Minimalism: Drinking Coffee

Photo by Robin Sharma / Unsplash

Coffee is a luxury. At Eataly, the Italians introduced me to the philosophy of coffee. It's not just a drink; it's an experience. One morning I added sugar to my Lavazza coffee, and my Italian counterpart asked me why I was ruining it. I brushed him off but took a taste of his coffee and was sold. The robust flavor and aroma left my tastebuds excited. Minimalism is drinking coffee without add-ons but also infrequently.

There's nothing wrong with optimizing your coffee experience. On its own, coffee is great for energy, mental health, and heart health. But if you're adding sugar or milk to your coffee, find healthier solutions to boost it, like ghee butter or coconut oil; both are rich oils that offer a natural sweetness. I drink coffee for the flavor; adding sugar just means I'm tasting sweetness. I can taste sweetness anytime. But with coffee, I want the natural flavors of drinking a pre-grounded Cafe Touba vs. the fresh sensation of grinding Monteloro Coffee beans. My palate is refine.

Natural Flavors: Not Added, Just Is

I eat fruit for its natural sweet, bitter, tangy, and sour flavors. An organic red grape tastes different than a regular red grape, which tastes different than an organic green or black grape. An organic granny smith apple tastes like no other apple. Eating it is a unique process where you bite into, feel the drops of natural juice hit the back of your teeth, tongue, and palate, and slightly squint your eyes, depending on the sourness. A rose by any other name and stuff like that. I want that.

I don't need to taste sugar anymore. I've tasted it all of my life. I need a dose of nature's intoxication, so I can say "wow" when the dark rich liquid first hits my taste buds and splashes onto the roof of my mouth. I want to smell it.

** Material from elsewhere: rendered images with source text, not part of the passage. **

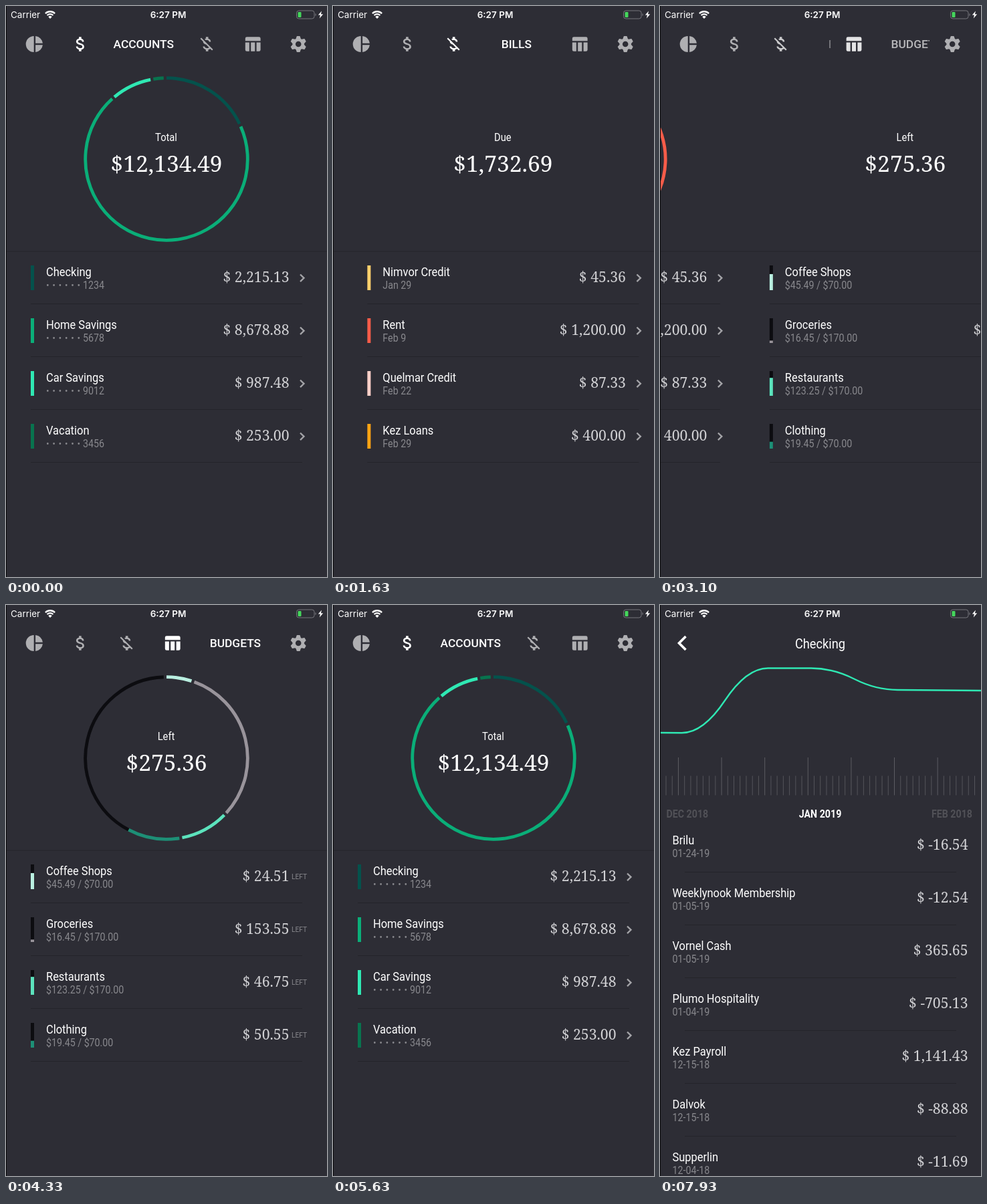
Recreate the animation shown at these times as an HTML page. Size 480x854 px, loop 8 s.

```html
<!DOCTYPE html>
<html lang="en">
<head>
<meta charset="utf-8">
<title>Accounts</title>
<style>
  html, body { margin: 0; width: 100%; height: 100%; overflow: hidden; background: #2d2d35; }
  svg { display: block; width: 100%; height: 100%; }
  text { fill: #fff; white-space: pre; }
  .ui { font-family: Roboto, sans-serif; }
  .num { font-family: "Noto Serif", serif; }
  .sys { font-family: Inter, sans-serif; font-size: 13.5px; }
  .sub { fill: #88888d; }
  .amt { fill: #d2d2d5; }
  .rule { stroke: #24242a; }
</style>
</head>
<body>
<svg id="stage" viewBox="0 0 480 854"></svg>
<script>
const NS = 'http://www.w3.org/2000/svg';
const stage = document.getElementById('stage');
const W = 480, LOOP = 8000, ROW = 79, NARROW = 0.89;
const CELL = 68.57, LABEL = 120;

function el(parent, tag, attrs = {}, text) {
  const node = document.createElementNS(NS, tag);
  for (const k in attrs) node.setAttribute(k, attrs[k]);
  if (text !== undefined) node.textContent = text;
  parent.appendChild(node);
  return node;
}
const group = parent => el(parent, 'g');
const move = (node, x) => node.setAttribute('transform', `translate(${x.toFixed(2)} 0)`);

// Condensed sans text
function label(parent, x, y, size, str, attrs = {}) {
  return el(parent, 'text', { class: 'ui', 'font-size': size,
    transform: `translate(${x} ${y}) scale(${NARROW} 1)`, ...attrs }, str);
}
function money(parent, x, y, str) {
  el(parent, 'text', { class: 'num amt', 'font-size': 21.2, x, y, 'text-anchor': 'end' }, str);
}
function rule(parent, y, x1 = 37, x2 = 443) {
  el(parent, 'line', { class: 'rule', x1, x2, y1: y, y2: y });
}

// ---- easing
const clamp = v => Math.max(0, Math.min(1, v));
const bezier = (x1, y1, x2, y2) => x => {
  x = clamp(x);
  const at = (a, b, u) => 3 * (1 - u) ** 2 * u * a + 3 * (1 - u) * u * u * b + u ** 3;
  let lo = 0, hi = 1;
  for (let i = 0; i < 30; i++) {
    const mid = (lo + hi) / 2;
    if (at(x1, x2, mid) < x) lo = mid; else hi = mid;
  }
  return at(y1, y2, (lo + hi) / 2);
};
const ease = bezier(0.25, 0.1, 0.25, 1);
const easeOut = bezier(0, 0, 0.58, 1);
const decelerate = x => 1 - (1 - clamp(x)) ** 2;

// ---- data
const pages = {
  1: { title: 'Total', total: '$12,134.49', whole: 12134.49, rows: [
    ['Checking', '1234', '2,215.13', '#04524c'],
    ['Home Savings', '5678', '8,678.88', '#0aae78'],
    ['Car Savings', '9012', '987.48', '#2fe8b3'],
    ['Vacation', '3456', '253.00', '#08734e']] },
  2: { title: 'Due', total: '$1,732.69', whole: 1732.69, rows: [
    ['Nimvor Credit', 'Jan 29', '45.36', '#ffd06c'],
    ['Rent', 'Feb 9', '1,200.00', '#f75c49'],
    ['Quelmar Credit', 'Feb 22', '87.33', '#ffd0c9'],
    ['Kez Loans', 'Feb 29', '400.00', '#ffa413']] },
  3: { title: 'Left', total: '$275.36', whole: 480, rows: [
    ['Coffee Shops', '$45.49 / $70.00', '24.51', '#b9efe0', 45.49 / 70],
    ['Groceries', '$16.45 / $170.00', '153.55', '#99949b', 16.45 / 170],
    ['Restaurants', '$123.25 / $170.00', '46.75', '#5ce3bd', 123.25 / 170],
    ['Clothing', '$19.45 / $70.00', '50.55', '#1d8f76', 19.45 / 70]] }
};
const entries = [
  ['Brilu', '01-24-19', '-16.54'],
  ['Weeklynook Membership', '01-05-19', '-12.54'],
  ['Vornel Cash', '01-05-19', '365.65'],
  ['Plumo Hospitality', '01-04-19', '-705.13'],
  ['Kez Payroll', '12-15-18', '1,141.43'],
  ['Dalvok', '12-15-18', '-88.88'],
  ['Supperlin', '12-04-18', '-11.69']
];
const tabNames = ['OVERVIEW', 'ACCOUNTS', 'BILLS', 'BUDGETS', 'SETTINGS'];
const balance = [191, 191.5, 94.5, 94.5, 94.5, 127, 127, 128, 128];

// Tab changes: [start, from, to]
const trips = [[-9999, 0, 1], [1397, 1, 2], [2969, 2, 3], [4830, 3, 1]];
const TAP = 6530, PUSH = 6565;

// ---- home screen
const home = group(stage);
el(home, 'rect', { width: W, height: 854, fill: '#2d2d35' });

const ink = el(home, 'g', { 'clip-path': 'url(#rowClip)' });
const rowClip = el(home, 'clipPath', { id: 'rowClip' });
el(rowClip, 'rect', { y: 367, width: W, height: 78 });
el(ink, 'rect', { y: 367, width: W, height: 78, fill: '#fff', opacity: 0.018 });
const splash = el(ink, 'circle', { cx: 349, cy: 413, fill: '#000', opacity: 0.09 });

rule(home, 367, 0, W);

function point(deg, r = 121.3) {
  const a = deg * Math.PI / 180;
  return `${(240 + r * Math.sin(a)).toFixed(2)} ${(229 - r * Math.cos(a)).toFixed(2)}`;
}
const arc = (a, b) => `M${point(a)}A121.3 121.3 0 ${b - a > 180 ? 1 : 0} 1 ${point(b)}`;

function buildPage(index) {
  const { title, total, whole, rows } = pages[index];
  const g = group(home), ring = [];
  const addArc = (from, to, color) => ring.push({ from, to,
    node: el(g, 'path', { fill: 'none', stroke: color, 'stroke-width': 4.8 }) });

  let angle = 0;
  rows.forEach(([name, info, amount, color, used = 1], i) => {
    const y = 367 + ROW * i;
    const sweep = parseFloat(amount.replace(',', '')) / whole * 352;
    addArc(angle, angle + sweep, color);
    angle += sweep + 2;

    if (used < 1) el(g, 'rect', { x: 37, y: y + 21, width: 5, height: 37, fill: '#0c0c10' });
    el(g, 'rect', { x: 37, y: y + 58 - 37 * used, width: 5, height: 37 * used, fill: color });
    label(g, 60, y + 37, 18.5, name);
    if (index === 1) {
      el(g, 'path', { d: `M62.3 ${y + 50.5}h47`, stroke: '#88888d', 'stroke-width': 2.8,
        'stroke-linecap': 'round', 'stroke-dasharray': '0 9.3' });
    }
    label(g, index === 1 ? 115 : 60, y + 56, 16, info, { class: 'ui sub' });
    money(g, 423.5, y + 46, '$ ' + amount);
    if (index === 3) label(g, 427, y + 43, 11.5, 'LEFT', { class: 'ui sub' });
    else el(g, 'path', { d: `M440 ${y + 34.5}l5.5 5.3l-5.5 5.3`, fill: 'none', stroke: '#a4a4a8', 'stroke-width': 2.3 });
    rule(g, y + 78.5);
  });
  if (index === 3) addArc(angle - 2, 358, '#0c0c10');

  label(g, 239.5, 202, 16.5, title, { 'text-anchor': 'middle' });
  el(g, 'text', { class: 'num', 'font-size': 33.6, 'font-weight': 500, x: 240, y: 248, 'text-anchor': 'middle' }, total);
  return { g, ring };
}
const views = { 1: buildPage(1), 2: buildPage(2), 3: buildPage(3) };

function drawRing(view, p) {
  for (const { from, to, node } of view.ring) {
    node.setAttribute('d', p > 0 ? arc(from * p, to * p) : '');
  }
}

// ---- tab bar
const GLYPH = 'translate(-14.4 -14.4) scale(1.2)';
const glyph = (g, d) => el(g, 'path', { d, transform: GLYPH });
const icons = [
  g => el(g, 'path', { d: 'M-1.2-12A12 12 0 0 0-1.2 12ZM1.2-12A12 12 0 0 1 12-1.2H1.2ZM1.2 1.2H12A12 12 0 0 1 1.2 12Z' }),
  g => glyph(g, 'M11.8 10.9c-2.27-.59-3-1.2-3-2.15 0-1.09 1.01-1.85 2.7-1.85 1.78 0 2.44.85 2.5 2.1h2.21c-.07-1.72-1.12-3.3-3.21-3.81V3h-3v2.16c-1.94.42-3.5 1.68-3.5 3.61 0 2.31 1.91 3.46 4.7 4.13 2.5.6 3 1.48 3 2.41 0 .69-.49 1.79-2.7 1.79-2.06 0-2.87-.92-2.98-2.1h-2.2c.12 2.19 1.76 3.42 3.68 3.83V21h3v-2.15c1.95-.37 3.5-1.5 3.5-3.55 0-2.84-2.43-3.81-4.7-4.4z'),
  g => glyph(g, 'M12.5 6.9c1.78 0 2.44.85 2.5 2.1h2.21c-.07-1.72-1.12-3.3-3.21-3.81V3h-3v2.16c-.53.12-1.03.3-1.48.54l1.47 1.47c.41-.17.91-.27 1.51-.27zM5.33 4.06L4.06 5.33 7.5 8.77c0 2.08 1.56 3.21 3.91 3.91l3.51 3.51c-.34.48-1.05.91-2.42.91-2.06 0-2.87-.92-2.98-2.1h-2.2c.12 2.19 1.76 3.42 3.68 3.83V21h3v-2.15c.96-.18 1.82-.55 2.45-1.12l2.22 2.22 1.27-1.27z'),
  g => glyph(g, 'M10 10h5v11h-5zM17 21h3a2 2 0 0 0 2-2v-9h-5zM20 3H5a2 2 0 0 0-2 2v3h19V5a2 2 0 0 0-2-2zM3 19a2 2 0 0 0 2 2h3V10H3z'),
  g => {
    el(g, 'circle', { r: 6.5, fill: 'none', stroke: '#fff', 'stroke-width': 4.4 });
    for (let k = 0; k < 6; k++) {
      el(g, 'path', { d: 'M-4.2-6.6L-2.5-11.6Q-2.4-12-2-12H2Q2.4-12 2.5-11.6L4.2-6.6Z', transform: `rotate(${k * 60})` });
    }
  }
];
const tabs = tabNames.map((name, i) => {
  const icon = el(home, 'g', { fill: '#fff' });
  icons[i](icon);
  const clip = el(home, 'clipPath', { id: 'tab' + i });
  const rect = el(clip, 'rect', { y: 40, height: 34 });
  const box = el(home, 'g', { 'clip-path': `url(#tab${i})` });
  const text = el(box, 'text', { class: 'ui', 'font-size': 17.4, 'font-weight': 500, y: 62.5, 'text-anchor': 'middle' }, name);
  return { icon, rect, text };
});

function drawTabs(from, to, q) {
  let x = 42.9;
  tabs.forEach(({ icon, rect, text }, i) => {
    const p = i === to ? q : i === from ? 1 - q : 0;
    icon.setAttribute('transform', `translate(${x} 57)`);
    icon.setAttribute('opacity', 0.62 + 0.38 * p);
    rect.setAttribute('x', x + CELL / 2);
    rect.setAttribute('width', LABEL * p);
    text.setAttribute('x', x + CELL / 2 + LABEL / 2);
    text.setAttribute('opacity', p);
    x += CELL + LABEL * p;
  });
}

// ---- detail screen
const detail = group(stage);
const fade = el(detail, 'linearGradient', { id: 'fade' });
el(fade, 'stop', { offset: 0, 'stop-color': '#000', 'stop-opacity': 0 });
el(fade, 'stop', { offset: 1, 'stop-color': '#000', 'stop-opacity': 0.1 });
el(detail, 'rect', { x: -24, width: 24, height: 854, fill: 'url(#fade)' });
el(detail, 'rect', { width: W, height: 854, fill: '#2d2d35' });
el(detail, 'path', { d: 'M38.5 47L28.5 57L38.5 67', fill: 'none', stroke: '#fff', 'stroke-width': 3.6 });
label(detail, 239.5, 64.5, 20.5, 'Checking', { 'text-anchor': 'middle' });

// Weekly balances, smoothed through their midpoints
const WEEK = 64.6;
const curve = balance.slice(1, -1).map((y, i) => {
  const k = i + 1;
  return `Q${WEEK * k} ${y} ${WEEK * (k + 0.5)} ${(y + balance[k + 1]) / 2}`;
});
el(detail, 'path', { fill: 'none', stroke: '#2fe8b3', 'stroke-width': 2.3,
  d: `M0 ${balance[0]}L${WEEK / 2} ${(balance[0] + balance[1]) / 2}` + curve.join('') });

for (let k = 0; k <= 50; k++) {
  const x = 9 + 9.23 * k, tall = k % 7 === 2;
  el(detail, 'line', { x1: x, x2: x, y1: tall ? 228 : 255.5, y2: 284.5, stroke: tall ? '#5c5c62' : '#54545a' });
}
const month = (x, str, anchor, fill) => label(detail, x, 318, 16, str,
  { 'font-weight': 700, 'text-anchor': anchor, style: 'fill:' + fill });
month(9.5, 'DEC 2018', 'start', '#515157');
month(239.5, 'JAN 2019', 'middle', '#fff');
month(467, 'FEB 2018', 'end', '#515157');
entries.forEach(([name, date, amount], i) => {
  const y = ROW * i;
  label(detail, 18.5, y + 357.5, 18.5, name);
  label(detail, 18.5, y + 377, 16, date, { class: 'ui sub' });
  money(detail, 460.5, y + 366, '$ ' + amount);
  rule(detail, y + 399.5);
});

// ---- status bar
el(stage, 'rect', { width: 1, height: 854, fill: '#08080a' });
el(stage, 'text', { class: 'sys', x: 7, y: 18 }, 'Carrier');
el(stage, 'text', { class: 'sys', x: 242.5, y: 18, 'text-anchor': 'middle', 'font-weight': 600 }, '6:27 PM');
el(stage, 'path', { d: 'M58.9 11.2A10 10 0 0 1 73.1 11.2M61.6 14A6.2 6.2 0 0 1 70.4 14', fill: 'none', stroke: '#fff', 'stroke-width': 2.3 });
el(stage, 'path', { d: 'M66 19L63.3 16.2A3.8 3.8 0 0 1 68.7 16.2Z', fill: '#fff' });
el(stage, 'rect', { x: 434.5, y: 7, width: 26.5, height: 12, rx: 3.4, fill: 'none', stroke: '#77777d' });
el(stage, 'rect', { x: 436.5, y: 9, width: 5, height: 8, rx: 1, fill: '#45d65c' });
el(stage, 'path', { d: 'M462.5 11A2.2 2.2 0 0 1 462.5 15Z', fill: '#77777d' });
el(stage, 'path', { d: 'M472 7.5L466.8 13.6H470L468.8 18.5L474.2 12.2H470.9Z', fill: '#fff' });

// ---- timeline
function render(t) {
  const [start, from, to] = trips.filter(trip => trip[0] <= t).pop();
  const age = t - start, dir = Math.sign(to - from), s = ease(age / 300);
  drawTabs(from, to, clamp(age / 200));

  for (const key in views) {
    const i = +key, view = views[i];
    const shown = i === to || (i === from && s < 1);
    view.g.setAttribute('display', shown ? 'inline' : 'none');
    move(view.g, i === to ? dir * W * (1 - s) : -dir * W * s);
    drawRing(view, i === to ? decelerate((age - 240) / 360) : 1);
  }

  const push = easeOut((t - PUSH) / 350);
  move(home, -W / 3 * push);
  move(detail, W * (1 - push));
  detail.setAttribute('display', t >= PUSH ? 'inline' : 'none');
  ink.setAttribute('opacity', clamp((t - TAP) / 60));
  splash.setAttribute('r', 30 + 82 * clamp((t - TAP) / 170));
}

const begin = performance.now();
function tick() {
  render((performance.now() - begin) % LOOP);
  requestAnimationFrame(tick);
}
tick();
</script>
</body>
</html>
```
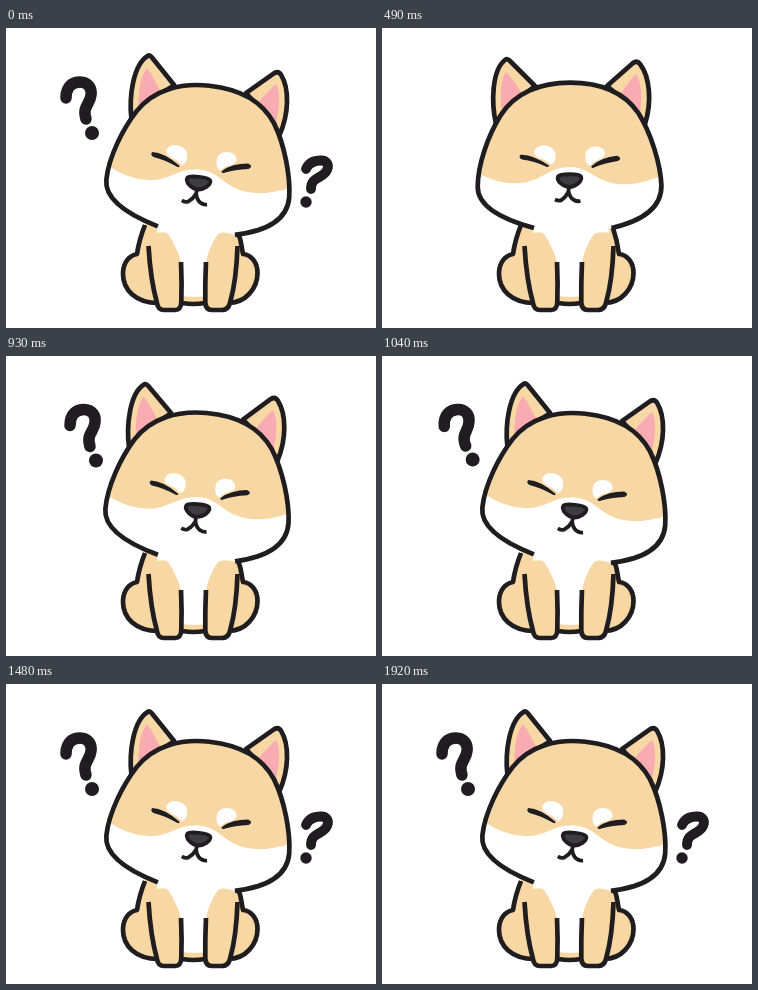
An HTML page with a canvas that plays this animation: 370x300 px, repeating every 1970 ms.

```html
<!DOCTYPE html>
<html lang="en">
<head>
<meta charset="utf-8">
<title>Puzzled puppy</title>
<style>
html, body { margin: 0; width: 100%; height: 100%; overflow: hidden; background: #fff; }
canvas { display: block; }
</style>
</head>
<body>
<canvas id="stage" width="370" height="300"></canvas>
<script>
const ctx = document.getElementById('stage').getContext('2d');
const INK = '#1f1d1f', TAN = '#f7d8a5', PINK = '#f8abb1', WHITE = '#fff', GREY = '#3e3d3f';
const LOOP = 1970, STEP = 110, LAST = 14;

const path = d => new Path2D(d);
const headEdge = 'M152 200 C130 194 95.7 182 95.7 159 C95.7 136 106.5 107 118.5 87.5 C133 64.5 159 54.6 188 54.6 C218 54.6 242 64 256.3 85 C269 105 278.5 136 279.4 157 C280 182 256 194 229.5 200';
const haunches = 'M139 197 Q133 212 131 226 C121 228 117 237 117 246 C117 262 130 275 152 275';
const flank = 'M231 200 Q235 212 237 226 C246 227 251.5 235 251.5 245 C251.5 260 240 275 222 275';
const leftLeg = 'M142.5 218 Q144.5 252 151 275 Q152 282 158 282 L169 282 Q175 282 175.3 274 Q176 255 175 234';
const rightLeg = 'M231.5 218 Q230.5 252 224 275 Q222 282 216 282 L206 282 Q199.5 282 199.3 274 Q199 255 200 234';

const shape = {
  body: path('M139 196 Q133 212 131 226 C121 228 117 237 117 246 C117 262 128 275 152 275 L222 275 C240 276 251 260 251 245 C251 235 246 227 237 226 Q235 212 230 196 Z'),
  chest: path('M146 190 L152 205 Q159 203 162 206 Q171 219 175 234 L176 268 Q188 270 200 268 L200 234 Q203 219 212 206 Q217 203 227 205 L226 190 Z'),
  paws: path(leftLeg + ' Z ' + rightLeg + ' Z'),
  bodyLines: path(haunches + flank + ' M176 275 Q188 277 199 275'),
  legLines: path(leftLeg + rightLeg),
  ears: path('M114 96 C109 74 110 42 123 32 Q125 30 128 33 L153 58 L130 76 Z M225 58 L251 35 Q255 32 258 36 C268 49 270 74 263 96 L246 76 Z'),
  earPink: path('M120 86 C118 70 118 52 124 44 Q131 51 140 66 Z M238 67 Q246 54 254 46 C260 55 260 70 258 85 Z'),
  head: path(headEdge + ' Q188 194 152 200 Z'),
  outline: path(headEdge),
  cap: path('M85 30 L85 137 C104 152.5 123 156.5 141 154.8 C160 152 168 139 188 139 C206 139 212 151.5 232 155.5 C250 158.5 268 153.5 290 143 L290 30 Z'),
  brows: path('M152.3 124 C153 116 167 115 172.3 122.5 C175.5 130 172 138 168 136 C162 129 152 131 152.3 124 Z M223 125 C222 117 208 116 204 124 C202 131 205 139 209 137 C214 130 223 132 223 125 Z'),
  eyes: path('M138.5 126.8 Q150 126 167 137.5 Q167 139.5 164.5 138.7 Q152 133 140 131.5 Q136 129.5 138.5 126.8 Z M235 127.8 Q219 129.5 209.5 138 Q209 140.5 211.5 139.7 Q222 135 236 133 Q241 130 235 127.8 Z'),
  nose: path('M176 148.5 C178 145.5 197 145.5 199 148.5 C201 153 193 159 187.3 159 C181.5 159 174 153 176 148.5 Z'),
  mouth: path('M186.7 160 L186.5 163.5 Q184 169 179.5 172 Q177 173.5 173 171.5 M186.5 163.5 Q188 170 192 172 Q195 173.8 198.5 173'),
  leftHook: path('M60 70 C60 58 67 54 74 54 C82 54 86 60 85 67 C84 77 76 78 80 91'),
  rightHook: path('M300 141 C303 134 309 132.5 315 132.5 C321 132.5 323.5 137 321 142 C317 151 305 148 305 161')
};

function fill(p, color) {
  ctx.fillStyle = color;
  ctx.fill(p);
}

function line(p, width = 4.7, cap = 'butt') {
  ctx.strokeStyle = INK;
  ctx.lineWidth = width;
  ctx.lineCap = cap;
  ctx.lineJoin = 'round';
  ctx.stroke(p);
}

function turned(deg, x, y, dx, dy, draw) {
  ctx.save();
  ctx.translate(x + dx, y + dy);
  ctx.rotate(deg * Math.PI / 180);
  ctx.translate(-x, -y);
  draw();
  ctx.restore();
}

function drawBody() {
  fill(shape.body, TAN);
  fill(shape.paws, TAN);
  fill(shape.chest, WHITE);
  line(shape.bodyLines);
  line(shape.legLines);
}

function drawHead() {
  fill(shape.ears, TAN);
  fill(shape.earPink, PINK);
  line(shape.ears);
  fill(shape.head, WHITE);
  ctx.save();
  ctx.clip(shape.head);
  fill(shape.cap, TAN);
  ctx.restore();
  line(shape.outline);
  fill(shape.brows, WHITE);
  fill(shape.eyes, INK);
  fill(shape.nose, GREY);
  line(shape.nose, 3.8);
  line(shape.mouth, 3.8);
}

function drawMark(hook, width, x, y, r) {
  line(hook, width, 'round');
  ctx.fillStyle = INK;
  ctx.beginPath();
  ctx.arc(x, y, r, 0, 7);
  ctx.fill();
}

const swing = n => Math.cos(n * Math.PI / 2);

function drawMarks(s) {
  if (s >= 5) {
    const entry = Math.max(0, (8 - s) / 3);
    const angle = s < 8 ? -12 * (1 - entry) : -6 - 6 * swing(s - 8);
    turned(angle, 70, 76, 4 * entry, -0.5 * entry, () => drawMark(shape.leftHook, 11.5, 86, 105, 7));
  }
  if (s >= 8) {
    const entry = Math.max(0, (10 - s) / 2);
    const angle = s < 10 ? -4 * entry : -6 * swing(s - 11);
    turned(angle, 311, 152, -entry, 0, () => drawMark(shape.rightHook, 9.8, 300, 174, 5.7));
  }
}

// The puppy rests upright first, then moves in even hard steps.
function stepAt(t) {
  if (t < 50) return LAST;
  if (t < 490) return 0;
  return Math.min(LAST, Math.floor((t - 490) / STEP) + 1);
}

function render(now) {
  const s = stepAt(now % LOOP);
  ctx.fillStyle = WHITE;
  ctx.fillRect(0, 0, 370, 300);
  drawBody();
  turned(1.25 * (Math.min(s, 6) - 1), 167, 198, 0, 0, drawHead);
  drawMarks(s);
}

let start;
function tick(now) {
  start ??= now;
  render(now - start);
  requestAnimationFrame(tick);
}
render(0);
requestAnimationFrame(tick);
</script>
</body>
</html>
```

I enjoy coffee about three days a month. I boil water in a kettle, transfer it to my 2-cup Bialetti Moka Expresso maker, choose between my culturally diverse coffee selection, and grind the beans till they're fine. I use a Japanese tea cup to set my limit.

One cup for the day, and the Bialetti goes in the fridge. Tomorrow I enjoy the remaining coffee, and then I repour boiled water and run through the grounds again. Sometimes I even go for thirds, and on those days, I add a splash of almond milk and a dab of cane sugar since the flavor has mostly gone. Then I use the grinds for my coffee face/body scrub. Minimalism is longevity.

My mother taught me how to make work stretch. She's lived in Europe and experienced refined culture. She taught me how to be a gentleman, but sometimes she gets too comfortable in her Americanness, and I have to reintroduce culture back to her.

Having conversations with Mama.

Minimialsm Isn't Addiction

I don't need coffee every day. I don't want it every day. Coffee consumerism, the daily consumption of the same plant, is toxic to the farmer, the industry, and agriculture. Overconsumption is toxic to culture.

The people who NEED coffee to function represent another form of addiction that's cheap and socially acceptable. The natural should be an addiction, and water is as natural as it gets, but we're running out of that too. The same boost coffee offers I can get from my 2-ingredient water detox. Plus, no jitters, crashers, or mental plateaus. Boosted water keeps me mellow, and I use daily walks for a mental boost.

I'm looking for experiences, and drinking coffee daily becomes another low-value codependent action. "I can't think without my morning coffee." It's another cog-in-the-wheel action. They don't hear me tho.

Clifford Genece

Clifford Genece